» PROVIDED MATERIAL:
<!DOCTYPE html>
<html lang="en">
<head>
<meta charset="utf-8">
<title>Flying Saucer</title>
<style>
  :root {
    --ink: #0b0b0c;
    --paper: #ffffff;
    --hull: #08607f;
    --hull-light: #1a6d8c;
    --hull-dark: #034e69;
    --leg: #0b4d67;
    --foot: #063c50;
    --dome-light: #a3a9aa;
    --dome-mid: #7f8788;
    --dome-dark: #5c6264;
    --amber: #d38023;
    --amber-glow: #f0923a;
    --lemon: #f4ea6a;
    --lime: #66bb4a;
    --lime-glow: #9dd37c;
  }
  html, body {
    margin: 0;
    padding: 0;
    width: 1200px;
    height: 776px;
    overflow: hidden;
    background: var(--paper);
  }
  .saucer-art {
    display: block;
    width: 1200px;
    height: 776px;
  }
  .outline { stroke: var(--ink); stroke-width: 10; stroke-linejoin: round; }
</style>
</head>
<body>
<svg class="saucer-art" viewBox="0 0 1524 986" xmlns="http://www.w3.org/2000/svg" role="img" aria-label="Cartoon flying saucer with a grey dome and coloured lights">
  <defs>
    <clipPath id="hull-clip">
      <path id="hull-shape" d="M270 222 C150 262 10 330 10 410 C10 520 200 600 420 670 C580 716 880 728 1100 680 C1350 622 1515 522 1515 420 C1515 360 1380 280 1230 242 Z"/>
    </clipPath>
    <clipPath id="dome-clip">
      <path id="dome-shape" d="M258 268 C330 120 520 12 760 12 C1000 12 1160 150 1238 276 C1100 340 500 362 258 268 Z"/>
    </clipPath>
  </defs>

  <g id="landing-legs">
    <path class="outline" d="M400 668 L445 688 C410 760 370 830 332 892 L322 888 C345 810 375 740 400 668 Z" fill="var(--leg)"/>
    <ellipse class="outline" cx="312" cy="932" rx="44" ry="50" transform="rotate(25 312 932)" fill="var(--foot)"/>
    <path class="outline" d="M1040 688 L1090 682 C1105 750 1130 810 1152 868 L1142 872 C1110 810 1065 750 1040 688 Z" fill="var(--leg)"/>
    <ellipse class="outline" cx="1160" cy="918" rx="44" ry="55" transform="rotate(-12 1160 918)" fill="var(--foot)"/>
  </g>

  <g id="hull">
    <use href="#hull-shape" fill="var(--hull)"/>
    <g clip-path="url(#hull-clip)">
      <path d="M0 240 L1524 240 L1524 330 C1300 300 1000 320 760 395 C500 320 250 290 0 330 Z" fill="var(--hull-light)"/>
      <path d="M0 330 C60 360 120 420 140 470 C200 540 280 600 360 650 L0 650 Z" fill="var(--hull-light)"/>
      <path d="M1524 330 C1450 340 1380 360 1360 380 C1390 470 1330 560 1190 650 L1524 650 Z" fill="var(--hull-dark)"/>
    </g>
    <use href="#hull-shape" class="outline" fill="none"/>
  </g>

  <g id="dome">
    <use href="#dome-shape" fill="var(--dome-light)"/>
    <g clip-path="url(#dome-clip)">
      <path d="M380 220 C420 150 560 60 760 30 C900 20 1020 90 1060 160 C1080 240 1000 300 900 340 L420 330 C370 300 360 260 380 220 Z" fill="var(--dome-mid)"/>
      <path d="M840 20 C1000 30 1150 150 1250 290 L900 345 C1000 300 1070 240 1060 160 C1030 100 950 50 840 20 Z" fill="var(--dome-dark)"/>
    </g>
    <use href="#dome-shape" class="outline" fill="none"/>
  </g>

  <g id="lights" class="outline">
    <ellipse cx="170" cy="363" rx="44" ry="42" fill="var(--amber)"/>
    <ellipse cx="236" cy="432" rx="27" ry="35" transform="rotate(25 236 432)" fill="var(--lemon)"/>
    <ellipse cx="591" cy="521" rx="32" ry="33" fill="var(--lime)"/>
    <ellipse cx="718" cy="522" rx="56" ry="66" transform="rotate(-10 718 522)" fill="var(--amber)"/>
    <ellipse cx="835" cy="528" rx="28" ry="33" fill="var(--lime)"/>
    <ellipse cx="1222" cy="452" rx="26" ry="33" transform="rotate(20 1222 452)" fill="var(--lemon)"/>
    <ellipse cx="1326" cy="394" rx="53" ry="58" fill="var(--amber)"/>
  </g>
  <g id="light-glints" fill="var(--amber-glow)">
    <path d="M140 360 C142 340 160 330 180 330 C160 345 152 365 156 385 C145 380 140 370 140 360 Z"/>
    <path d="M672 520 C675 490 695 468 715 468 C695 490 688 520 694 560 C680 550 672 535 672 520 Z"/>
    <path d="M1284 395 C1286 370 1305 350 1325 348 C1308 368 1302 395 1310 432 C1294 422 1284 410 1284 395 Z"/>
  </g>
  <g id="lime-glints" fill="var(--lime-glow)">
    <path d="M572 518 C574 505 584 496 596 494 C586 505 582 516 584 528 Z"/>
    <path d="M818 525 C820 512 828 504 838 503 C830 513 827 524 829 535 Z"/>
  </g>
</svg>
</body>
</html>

» WHAT TO DO:
What you output must match the lines from the beginning of the material through the line with "668 L445 688" exactly, both ends included.

» EXERCISE OUTPUT:
<!DOCTYPE html>
<html lang="en">
<head>
<meta charset="utf-8">
<title>Flying Saucer</title>
<style>
  :root {
    --ink: #0b0b0c;
    --paper: #ffffff;
    --hull: #08607f;
    --hull-light: #1a6d8c;
    --hull-dark: #034e69;
    --leg: #0b4d67;
    --foot: #063c50;
    --dome-light: #a3a9aa;
    --dome-mid: #7f8788;
    --dome-dark: #5c6264;
    --amber: #d38023;
    --amber-glow: #f0923a;
    --lemon: #f4ea6a;
    --lime: #66bb4a;
    --lime-glow: #9dd37c;
  }
  html, body {
    margin: 0;
    padding: 0;
    width: 1200px;
    height: 776px;
    overflow: hidden;
    background: var(--paper);
  }
  .saucer-art {
    display: block;
    width: 1200px;
    height: 776px;
  }
  .outline { stroke: var(--ink); stroke-width: 10; stroke-linejoin: round; }
</style>
</head>
<body>
<svg class="saucer-art" viewBox="0 0 1524 986" xmlns="http://www.w3.org/2000/svg" role="img" aria-label="Cartoon flying saucer with a grey dome and coloured lights">
  <defs>
    <clipPath id="hull-clip">
      <path id="hull-shape" d="M270 222 C150 262 10 330 10 410 C10 520 200 600 420 670 C580 716 880 728 1100 680 C1350 622 1515 522 1515 420 C1515 360 1380 280 1230 242 Z"/>
    </clipPath>
    <clipPath id="dome-clip">
      <path id="dome-shape" d="M258 268 C330 120 520 12 760 12 C1000 12 1160 150 1238 276 C1100 340 500 362 258 268 Z"/>
    </clipPath>
  </defs>

  <g id="landing-legs">
    <path class="outline" d="M400 668 L445 688 C410 760 370 830 332 892 L322 888 C345 810 375 740 400 668 Z" fill="var(--leg)"/>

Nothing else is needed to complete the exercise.